  2. Amazing opportunity to view these beauties! I watch it all night when I am at work. Beautiful owls.

    Thank you

  3. Around 10:45am on March 2nd there were sounds of a predator near the nest. almost immediately the mother owl came back to the nest to protect her babies. She hasn’t left the nest since that time and it is now 3:30 pm. I would think that if she left the predator, which sounded like a hawk may come back.

  4. I haven’t seen a parent around for many hours. these little guys must be very hungry. it is now 7pm. where’s mommy or daddy?

  5. finally a parent is there and brought dinner. a squirrel …can’t watch this.

    1. There are two. They just snuggle so close sometimes it looks like one

  6. Okay guys, where is the other sibling? Is he sitting somewhere on the tree away from the camera view?

  7. Where is Mama and other sibling?! This little guy has been alone and calling out. It’s not old enough to fly

  8. Did the one owlet fly off? When they begin to fly, do they return to the nest? Or do they look for a new nest?

    1. From what I’ve seen on the Savannah Owls feed, one of the owlets is “branching” – that’s hopping out onto the branches of the tree that the nest is in to explore. The mother may be nearby on the tree, encouraging this behavior.

  9. It’s such a wonderful experience watching these chicks grow and learn and prepare to leave the nest! Amazing! Thank you for this wonderful site!!

  10. Mom just brought them a snake for lunch. She is calling for them, it sounds like. She tok off with the snake,but came back. Then took off again. The owlets must be branching. Looks like they had a bird of some sort for a meal recently.

  11. The cam has been having technical difficulties for me for past 3 days…any update?

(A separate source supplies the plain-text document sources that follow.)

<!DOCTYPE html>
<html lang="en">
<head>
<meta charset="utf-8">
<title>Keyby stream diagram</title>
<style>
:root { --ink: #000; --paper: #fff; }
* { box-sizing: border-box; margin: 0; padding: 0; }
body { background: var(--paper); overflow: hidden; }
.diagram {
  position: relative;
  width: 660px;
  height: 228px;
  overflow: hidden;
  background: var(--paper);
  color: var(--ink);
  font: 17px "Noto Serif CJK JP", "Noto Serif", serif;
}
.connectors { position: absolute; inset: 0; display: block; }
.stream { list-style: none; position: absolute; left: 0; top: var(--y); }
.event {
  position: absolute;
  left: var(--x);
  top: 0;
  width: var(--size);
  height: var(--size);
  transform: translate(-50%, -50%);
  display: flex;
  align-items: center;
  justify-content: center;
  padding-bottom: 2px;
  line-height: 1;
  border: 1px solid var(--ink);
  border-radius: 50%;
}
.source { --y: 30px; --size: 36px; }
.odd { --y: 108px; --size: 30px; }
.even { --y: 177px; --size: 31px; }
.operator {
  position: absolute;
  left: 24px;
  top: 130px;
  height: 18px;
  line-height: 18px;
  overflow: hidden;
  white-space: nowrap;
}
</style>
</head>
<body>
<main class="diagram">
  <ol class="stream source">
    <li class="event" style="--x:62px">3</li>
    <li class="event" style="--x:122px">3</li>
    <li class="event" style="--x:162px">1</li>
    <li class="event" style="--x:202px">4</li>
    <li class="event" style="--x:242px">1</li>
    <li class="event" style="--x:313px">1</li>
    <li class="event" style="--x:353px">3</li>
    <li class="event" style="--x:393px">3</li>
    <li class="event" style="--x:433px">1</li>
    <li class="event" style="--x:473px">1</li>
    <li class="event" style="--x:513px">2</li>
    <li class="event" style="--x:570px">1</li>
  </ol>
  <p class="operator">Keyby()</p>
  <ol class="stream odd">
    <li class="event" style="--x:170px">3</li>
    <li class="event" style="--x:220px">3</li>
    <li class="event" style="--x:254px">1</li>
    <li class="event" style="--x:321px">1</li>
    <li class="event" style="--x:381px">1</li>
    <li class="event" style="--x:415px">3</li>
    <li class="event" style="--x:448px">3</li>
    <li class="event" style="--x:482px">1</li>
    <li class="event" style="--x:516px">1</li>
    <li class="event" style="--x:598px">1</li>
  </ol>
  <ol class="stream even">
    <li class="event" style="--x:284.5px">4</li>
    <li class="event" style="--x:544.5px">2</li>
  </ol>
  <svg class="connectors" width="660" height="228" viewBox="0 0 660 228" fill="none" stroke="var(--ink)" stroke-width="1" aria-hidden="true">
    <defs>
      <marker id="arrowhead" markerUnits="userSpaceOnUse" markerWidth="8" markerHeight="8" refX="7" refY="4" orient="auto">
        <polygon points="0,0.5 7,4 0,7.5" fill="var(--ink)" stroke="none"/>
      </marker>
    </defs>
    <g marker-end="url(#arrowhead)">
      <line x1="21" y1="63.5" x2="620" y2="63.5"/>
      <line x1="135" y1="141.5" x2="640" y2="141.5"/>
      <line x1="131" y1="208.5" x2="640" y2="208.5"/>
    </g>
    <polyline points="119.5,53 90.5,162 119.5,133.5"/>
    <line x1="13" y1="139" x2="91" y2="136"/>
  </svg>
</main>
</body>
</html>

      1. From the tweets on @SavannahOwls – I gather that the juveniles are still in the area but are hanging out and learning to hunt in other trees. A pair of ospreys may be taking up residence in the same nest that the Great Horned owls were using. The cam appears to be working today, but no birds currently. You can check out our Osprey Cam: It is currently active – 3 eggs!

  12. im 9 and i want to know about the great grey owl since in our class were learning about ecosystems and im doing the forest can you tell me about the great grey owl